(a) a mythic structure - a spiritual form and vocabulary - that facilitates the exploration of the religious feeling as eidos, and
(b) a church body that enables the living out of that mythic structure thereby facilitating the exploration of religious feeling as morphos.
Eidos means form in the sense of the shape something has in our heart and mind, in our thought and affection. Morphos means form in the sense of the shape something takes in the concrete world and in action.
Religious feeling is never only something uniquely individual. Rather it is something intimately universal. The function of religion, therefore, is also to provide the above in a manner that facilitates
(c) an experience of communion-cum-encounter, within which there is enacted the chemistry of entrusting oneself to the meeting what is other - a transformative event; and
(d) works: co-operation in the service of what are perceived to be intrinsically worthwhile activities, not merely for the achievement of good(s) but as a means of testing faith in the real world.
The function of religion, therefore, is a spiritual maturation of persons, individually and collectively and the provision or co-creation of the forms that enable this. When the forms seem over-tightly drawn, we speak of dogmatism.
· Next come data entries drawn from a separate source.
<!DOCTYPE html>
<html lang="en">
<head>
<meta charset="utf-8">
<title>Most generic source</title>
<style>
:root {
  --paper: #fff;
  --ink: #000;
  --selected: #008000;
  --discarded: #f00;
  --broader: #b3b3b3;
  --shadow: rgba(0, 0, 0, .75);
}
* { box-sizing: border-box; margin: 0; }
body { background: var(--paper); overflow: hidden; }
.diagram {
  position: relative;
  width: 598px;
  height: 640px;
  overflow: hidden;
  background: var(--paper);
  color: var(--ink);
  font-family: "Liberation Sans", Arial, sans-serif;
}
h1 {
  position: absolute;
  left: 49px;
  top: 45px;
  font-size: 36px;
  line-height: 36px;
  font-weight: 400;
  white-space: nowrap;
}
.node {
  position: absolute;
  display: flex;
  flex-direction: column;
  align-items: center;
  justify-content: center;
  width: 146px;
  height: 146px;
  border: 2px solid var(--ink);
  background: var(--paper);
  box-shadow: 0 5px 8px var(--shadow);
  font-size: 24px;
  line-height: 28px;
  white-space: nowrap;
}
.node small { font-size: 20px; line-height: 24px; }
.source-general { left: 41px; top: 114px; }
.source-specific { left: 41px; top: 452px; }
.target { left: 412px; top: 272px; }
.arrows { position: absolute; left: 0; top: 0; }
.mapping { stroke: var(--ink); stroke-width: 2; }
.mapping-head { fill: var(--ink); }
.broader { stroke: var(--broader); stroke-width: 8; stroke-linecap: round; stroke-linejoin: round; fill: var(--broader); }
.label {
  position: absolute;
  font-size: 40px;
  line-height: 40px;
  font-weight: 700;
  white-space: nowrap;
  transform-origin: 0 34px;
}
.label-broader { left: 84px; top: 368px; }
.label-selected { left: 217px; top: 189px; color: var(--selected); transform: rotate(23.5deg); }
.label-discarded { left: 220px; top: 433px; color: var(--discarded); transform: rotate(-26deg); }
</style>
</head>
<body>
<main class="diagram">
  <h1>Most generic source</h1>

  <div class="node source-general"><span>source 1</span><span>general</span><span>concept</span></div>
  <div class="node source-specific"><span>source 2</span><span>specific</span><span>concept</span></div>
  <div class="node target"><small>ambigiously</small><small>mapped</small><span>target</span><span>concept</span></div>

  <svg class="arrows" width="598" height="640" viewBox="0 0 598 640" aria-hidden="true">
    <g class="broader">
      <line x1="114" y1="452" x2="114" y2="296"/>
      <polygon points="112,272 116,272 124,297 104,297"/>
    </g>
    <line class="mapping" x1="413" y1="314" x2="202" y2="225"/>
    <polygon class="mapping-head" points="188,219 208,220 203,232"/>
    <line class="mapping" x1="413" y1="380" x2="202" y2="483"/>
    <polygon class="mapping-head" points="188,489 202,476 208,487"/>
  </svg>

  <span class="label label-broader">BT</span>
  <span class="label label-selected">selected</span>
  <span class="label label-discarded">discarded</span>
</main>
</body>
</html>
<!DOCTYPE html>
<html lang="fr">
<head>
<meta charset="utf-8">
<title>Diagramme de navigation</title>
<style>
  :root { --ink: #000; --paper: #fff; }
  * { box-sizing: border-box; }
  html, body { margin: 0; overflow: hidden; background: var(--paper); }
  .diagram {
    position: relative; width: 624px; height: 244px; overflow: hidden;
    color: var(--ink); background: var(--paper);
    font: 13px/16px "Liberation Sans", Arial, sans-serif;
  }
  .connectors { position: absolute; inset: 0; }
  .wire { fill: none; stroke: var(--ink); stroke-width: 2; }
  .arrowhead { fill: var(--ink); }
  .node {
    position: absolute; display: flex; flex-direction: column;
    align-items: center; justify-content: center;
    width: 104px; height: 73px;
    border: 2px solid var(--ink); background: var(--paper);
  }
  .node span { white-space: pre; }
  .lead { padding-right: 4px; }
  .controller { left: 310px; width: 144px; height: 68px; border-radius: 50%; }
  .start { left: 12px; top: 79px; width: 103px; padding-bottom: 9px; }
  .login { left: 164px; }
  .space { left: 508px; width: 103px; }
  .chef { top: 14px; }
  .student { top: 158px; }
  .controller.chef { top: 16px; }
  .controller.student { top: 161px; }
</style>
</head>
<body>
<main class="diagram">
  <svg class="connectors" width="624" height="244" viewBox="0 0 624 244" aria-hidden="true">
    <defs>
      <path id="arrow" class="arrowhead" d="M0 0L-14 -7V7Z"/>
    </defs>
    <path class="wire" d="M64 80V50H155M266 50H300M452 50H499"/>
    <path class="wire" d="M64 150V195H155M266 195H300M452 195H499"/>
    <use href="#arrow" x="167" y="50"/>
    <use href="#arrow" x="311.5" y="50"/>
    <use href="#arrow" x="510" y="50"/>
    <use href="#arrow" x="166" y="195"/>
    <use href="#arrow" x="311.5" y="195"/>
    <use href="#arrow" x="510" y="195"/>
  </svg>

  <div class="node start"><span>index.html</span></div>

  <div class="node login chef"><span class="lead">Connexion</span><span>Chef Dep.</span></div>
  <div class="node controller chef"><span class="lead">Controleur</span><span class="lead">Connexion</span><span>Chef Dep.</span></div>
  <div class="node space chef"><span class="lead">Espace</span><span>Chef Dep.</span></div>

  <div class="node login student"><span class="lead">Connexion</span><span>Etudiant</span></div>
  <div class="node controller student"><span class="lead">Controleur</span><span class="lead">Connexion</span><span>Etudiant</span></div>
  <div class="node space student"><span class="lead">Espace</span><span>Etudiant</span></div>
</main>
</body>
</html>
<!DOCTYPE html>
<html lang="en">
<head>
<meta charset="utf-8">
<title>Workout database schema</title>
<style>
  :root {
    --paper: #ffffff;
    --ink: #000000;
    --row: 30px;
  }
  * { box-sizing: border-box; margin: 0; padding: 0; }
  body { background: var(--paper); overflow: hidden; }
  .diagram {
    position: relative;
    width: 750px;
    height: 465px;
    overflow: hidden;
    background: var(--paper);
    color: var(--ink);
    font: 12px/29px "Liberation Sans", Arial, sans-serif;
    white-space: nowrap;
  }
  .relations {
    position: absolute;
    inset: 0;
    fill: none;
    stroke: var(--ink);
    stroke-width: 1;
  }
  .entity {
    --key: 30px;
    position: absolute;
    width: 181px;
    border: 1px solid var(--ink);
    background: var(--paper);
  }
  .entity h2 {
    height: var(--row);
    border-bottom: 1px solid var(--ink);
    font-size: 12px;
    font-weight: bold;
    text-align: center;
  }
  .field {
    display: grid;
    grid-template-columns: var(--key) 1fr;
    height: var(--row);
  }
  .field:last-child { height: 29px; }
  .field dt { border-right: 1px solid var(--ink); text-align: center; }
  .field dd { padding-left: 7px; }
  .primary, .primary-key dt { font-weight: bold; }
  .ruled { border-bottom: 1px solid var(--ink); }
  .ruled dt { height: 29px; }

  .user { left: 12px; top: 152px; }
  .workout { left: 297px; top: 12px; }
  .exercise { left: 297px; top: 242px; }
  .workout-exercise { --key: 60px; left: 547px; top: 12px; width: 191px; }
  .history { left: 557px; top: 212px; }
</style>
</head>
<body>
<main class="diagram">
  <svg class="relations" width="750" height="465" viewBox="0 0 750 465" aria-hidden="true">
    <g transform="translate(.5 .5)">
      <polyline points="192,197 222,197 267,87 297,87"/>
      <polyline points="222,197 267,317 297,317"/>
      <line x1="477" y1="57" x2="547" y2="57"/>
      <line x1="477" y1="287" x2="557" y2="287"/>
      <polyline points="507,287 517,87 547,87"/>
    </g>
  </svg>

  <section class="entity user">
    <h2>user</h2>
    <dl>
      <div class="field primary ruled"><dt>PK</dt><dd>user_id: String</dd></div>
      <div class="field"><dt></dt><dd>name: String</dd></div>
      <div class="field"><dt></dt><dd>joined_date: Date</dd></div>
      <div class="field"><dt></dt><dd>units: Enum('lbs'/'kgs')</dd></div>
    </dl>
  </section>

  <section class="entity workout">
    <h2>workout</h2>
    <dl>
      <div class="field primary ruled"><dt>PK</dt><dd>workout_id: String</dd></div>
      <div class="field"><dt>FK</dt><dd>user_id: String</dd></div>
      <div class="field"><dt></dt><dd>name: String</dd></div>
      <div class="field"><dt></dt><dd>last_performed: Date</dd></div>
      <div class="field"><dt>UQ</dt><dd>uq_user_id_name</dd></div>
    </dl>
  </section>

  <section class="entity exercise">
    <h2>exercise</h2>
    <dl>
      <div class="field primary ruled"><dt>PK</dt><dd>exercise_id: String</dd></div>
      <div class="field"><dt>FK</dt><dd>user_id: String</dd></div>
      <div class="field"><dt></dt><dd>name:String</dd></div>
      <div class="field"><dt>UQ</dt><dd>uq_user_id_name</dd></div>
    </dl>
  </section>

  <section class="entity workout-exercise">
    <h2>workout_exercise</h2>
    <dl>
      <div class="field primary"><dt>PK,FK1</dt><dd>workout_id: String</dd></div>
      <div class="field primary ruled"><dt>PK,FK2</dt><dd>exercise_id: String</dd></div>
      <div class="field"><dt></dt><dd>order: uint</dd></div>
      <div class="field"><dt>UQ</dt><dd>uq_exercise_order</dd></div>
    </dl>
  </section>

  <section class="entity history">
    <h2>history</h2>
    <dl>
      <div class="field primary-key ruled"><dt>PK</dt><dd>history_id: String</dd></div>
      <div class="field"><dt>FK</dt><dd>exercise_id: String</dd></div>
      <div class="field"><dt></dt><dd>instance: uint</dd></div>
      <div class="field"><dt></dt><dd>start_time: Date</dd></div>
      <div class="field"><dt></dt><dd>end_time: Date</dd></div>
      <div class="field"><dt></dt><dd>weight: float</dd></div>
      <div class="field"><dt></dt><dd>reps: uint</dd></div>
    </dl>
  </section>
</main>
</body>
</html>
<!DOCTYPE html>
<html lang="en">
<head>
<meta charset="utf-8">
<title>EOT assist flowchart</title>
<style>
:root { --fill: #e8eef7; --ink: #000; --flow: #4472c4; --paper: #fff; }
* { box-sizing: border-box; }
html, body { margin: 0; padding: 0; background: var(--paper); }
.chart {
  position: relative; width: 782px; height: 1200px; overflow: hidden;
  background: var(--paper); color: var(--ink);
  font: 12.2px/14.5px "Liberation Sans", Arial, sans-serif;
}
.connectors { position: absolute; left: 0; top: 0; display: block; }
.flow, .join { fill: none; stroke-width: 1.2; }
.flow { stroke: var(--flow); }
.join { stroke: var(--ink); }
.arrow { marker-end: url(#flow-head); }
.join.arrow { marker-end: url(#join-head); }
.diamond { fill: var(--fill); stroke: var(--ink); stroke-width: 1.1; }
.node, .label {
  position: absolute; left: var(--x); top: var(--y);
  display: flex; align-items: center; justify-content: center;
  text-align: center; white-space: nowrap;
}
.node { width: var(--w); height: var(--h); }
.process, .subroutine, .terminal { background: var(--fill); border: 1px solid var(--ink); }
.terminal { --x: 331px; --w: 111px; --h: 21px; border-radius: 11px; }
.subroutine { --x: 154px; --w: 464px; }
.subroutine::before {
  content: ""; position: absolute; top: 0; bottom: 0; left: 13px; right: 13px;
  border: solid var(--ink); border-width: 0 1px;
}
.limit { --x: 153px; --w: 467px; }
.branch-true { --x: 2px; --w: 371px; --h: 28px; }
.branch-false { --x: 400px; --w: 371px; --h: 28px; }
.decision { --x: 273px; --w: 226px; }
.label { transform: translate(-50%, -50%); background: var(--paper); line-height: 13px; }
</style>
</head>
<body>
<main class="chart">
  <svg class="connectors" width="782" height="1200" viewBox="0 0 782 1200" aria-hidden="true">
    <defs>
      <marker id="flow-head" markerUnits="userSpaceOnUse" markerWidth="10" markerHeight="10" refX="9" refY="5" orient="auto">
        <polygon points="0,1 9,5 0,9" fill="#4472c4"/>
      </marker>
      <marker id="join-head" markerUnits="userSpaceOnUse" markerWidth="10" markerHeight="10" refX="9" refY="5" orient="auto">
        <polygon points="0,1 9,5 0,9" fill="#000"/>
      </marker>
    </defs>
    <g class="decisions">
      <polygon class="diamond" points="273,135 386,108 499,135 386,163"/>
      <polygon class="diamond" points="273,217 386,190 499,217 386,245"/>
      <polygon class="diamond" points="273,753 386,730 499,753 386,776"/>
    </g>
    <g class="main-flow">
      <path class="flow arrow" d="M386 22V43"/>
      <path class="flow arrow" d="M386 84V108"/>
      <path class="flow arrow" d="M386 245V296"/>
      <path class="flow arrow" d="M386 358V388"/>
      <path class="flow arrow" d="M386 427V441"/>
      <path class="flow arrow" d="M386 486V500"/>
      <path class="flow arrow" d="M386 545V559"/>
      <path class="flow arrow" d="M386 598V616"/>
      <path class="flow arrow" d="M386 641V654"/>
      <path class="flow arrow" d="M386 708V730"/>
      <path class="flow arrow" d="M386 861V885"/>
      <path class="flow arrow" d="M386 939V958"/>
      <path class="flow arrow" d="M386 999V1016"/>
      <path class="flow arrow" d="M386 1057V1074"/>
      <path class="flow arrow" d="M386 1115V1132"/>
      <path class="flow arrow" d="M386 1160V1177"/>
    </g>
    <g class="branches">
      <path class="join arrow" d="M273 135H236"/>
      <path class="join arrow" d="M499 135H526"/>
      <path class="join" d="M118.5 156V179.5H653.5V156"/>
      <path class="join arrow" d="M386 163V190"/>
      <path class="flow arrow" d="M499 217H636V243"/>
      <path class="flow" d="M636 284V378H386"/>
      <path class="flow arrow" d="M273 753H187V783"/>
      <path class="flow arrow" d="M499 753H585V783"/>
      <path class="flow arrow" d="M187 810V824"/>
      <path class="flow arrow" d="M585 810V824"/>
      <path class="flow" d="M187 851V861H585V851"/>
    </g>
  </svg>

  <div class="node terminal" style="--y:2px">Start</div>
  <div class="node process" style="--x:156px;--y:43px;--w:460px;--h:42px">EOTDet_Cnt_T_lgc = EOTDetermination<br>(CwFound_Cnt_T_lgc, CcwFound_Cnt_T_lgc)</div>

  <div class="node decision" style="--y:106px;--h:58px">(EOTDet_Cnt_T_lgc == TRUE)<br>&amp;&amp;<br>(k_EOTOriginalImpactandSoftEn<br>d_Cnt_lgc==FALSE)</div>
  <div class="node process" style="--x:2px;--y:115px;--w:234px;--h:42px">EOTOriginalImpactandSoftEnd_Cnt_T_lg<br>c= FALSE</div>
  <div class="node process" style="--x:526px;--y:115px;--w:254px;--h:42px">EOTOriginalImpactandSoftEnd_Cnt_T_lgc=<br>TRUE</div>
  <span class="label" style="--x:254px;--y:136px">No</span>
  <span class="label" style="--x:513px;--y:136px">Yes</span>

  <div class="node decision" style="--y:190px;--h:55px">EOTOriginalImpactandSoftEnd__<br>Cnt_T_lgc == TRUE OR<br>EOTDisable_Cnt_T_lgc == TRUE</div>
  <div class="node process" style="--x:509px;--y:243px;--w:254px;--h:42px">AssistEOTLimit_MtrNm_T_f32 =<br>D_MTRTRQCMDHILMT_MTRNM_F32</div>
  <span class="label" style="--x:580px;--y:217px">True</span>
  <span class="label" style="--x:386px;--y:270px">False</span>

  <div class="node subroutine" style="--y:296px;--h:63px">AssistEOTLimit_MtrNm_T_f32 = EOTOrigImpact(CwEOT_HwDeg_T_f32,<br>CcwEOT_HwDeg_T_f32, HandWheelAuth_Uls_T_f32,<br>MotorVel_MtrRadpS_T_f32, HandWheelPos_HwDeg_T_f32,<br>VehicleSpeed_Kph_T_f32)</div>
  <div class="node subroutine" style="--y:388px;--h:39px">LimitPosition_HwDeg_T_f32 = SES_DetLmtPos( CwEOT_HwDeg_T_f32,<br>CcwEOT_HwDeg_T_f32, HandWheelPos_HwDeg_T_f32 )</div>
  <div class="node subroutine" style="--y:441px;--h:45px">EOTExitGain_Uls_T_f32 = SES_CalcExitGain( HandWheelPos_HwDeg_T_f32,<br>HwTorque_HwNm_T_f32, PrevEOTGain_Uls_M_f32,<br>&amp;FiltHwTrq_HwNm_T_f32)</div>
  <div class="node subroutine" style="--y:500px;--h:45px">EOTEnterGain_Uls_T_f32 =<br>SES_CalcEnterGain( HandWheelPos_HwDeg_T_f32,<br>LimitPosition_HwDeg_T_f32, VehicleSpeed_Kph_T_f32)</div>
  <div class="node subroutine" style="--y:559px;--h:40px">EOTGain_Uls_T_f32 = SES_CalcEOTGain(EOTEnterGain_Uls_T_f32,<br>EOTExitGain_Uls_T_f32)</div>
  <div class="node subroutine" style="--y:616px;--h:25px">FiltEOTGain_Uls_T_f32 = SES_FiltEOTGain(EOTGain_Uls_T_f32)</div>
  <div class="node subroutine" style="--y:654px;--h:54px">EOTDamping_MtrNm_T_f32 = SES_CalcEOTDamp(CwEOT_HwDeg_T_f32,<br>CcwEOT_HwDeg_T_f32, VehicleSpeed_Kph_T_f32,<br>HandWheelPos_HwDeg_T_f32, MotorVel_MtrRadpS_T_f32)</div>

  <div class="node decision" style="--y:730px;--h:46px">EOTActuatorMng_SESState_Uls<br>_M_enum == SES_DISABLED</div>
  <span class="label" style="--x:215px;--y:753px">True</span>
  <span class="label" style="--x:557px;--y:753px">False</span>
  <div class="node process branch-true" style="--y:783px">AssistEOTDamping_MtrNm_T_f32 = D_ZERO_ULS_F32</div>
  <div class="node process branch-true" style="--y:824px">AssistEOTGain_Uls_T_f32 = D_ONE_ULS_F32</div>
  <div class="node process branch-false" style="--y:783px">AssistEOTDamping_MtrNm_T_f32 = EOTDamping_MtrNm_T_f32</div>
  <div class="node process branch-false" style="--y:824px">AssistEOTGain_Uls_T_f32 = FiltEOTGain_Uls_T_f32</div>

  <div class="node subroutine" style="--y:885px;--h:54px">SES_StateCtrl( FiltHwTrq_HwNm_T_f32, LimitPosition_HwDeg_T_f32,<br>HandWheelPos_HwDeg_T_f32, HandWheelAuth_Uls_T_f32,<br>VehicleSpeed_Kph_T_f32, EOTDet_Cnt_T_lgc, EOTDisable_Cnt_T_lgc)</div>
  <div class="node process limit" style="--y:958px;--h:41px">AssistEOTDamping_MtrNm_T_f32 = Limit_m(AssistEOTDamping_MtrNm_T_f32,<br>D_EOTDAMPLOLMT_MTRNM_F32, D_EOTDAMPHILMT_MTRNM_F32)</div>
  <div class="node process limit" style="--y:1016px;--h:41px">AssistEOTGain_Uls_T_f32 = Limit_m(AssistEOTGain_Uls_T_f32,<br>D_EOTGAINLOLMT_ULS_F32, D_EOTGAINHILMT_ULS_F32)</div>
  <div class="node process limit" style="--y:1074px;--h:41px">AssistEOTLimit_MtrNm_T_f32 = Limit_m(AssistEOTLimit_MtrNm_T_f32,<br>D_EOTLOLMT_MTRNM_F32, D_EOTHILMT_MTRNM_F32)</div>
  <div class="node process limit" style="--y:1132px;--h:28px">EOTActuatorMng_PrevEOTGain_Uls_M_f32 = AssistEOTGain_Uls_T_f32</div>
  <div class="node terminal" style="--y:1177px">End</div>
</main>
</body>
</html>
When they are over-loose we have mere spirituality, a weak creature, and not the fullness of religion.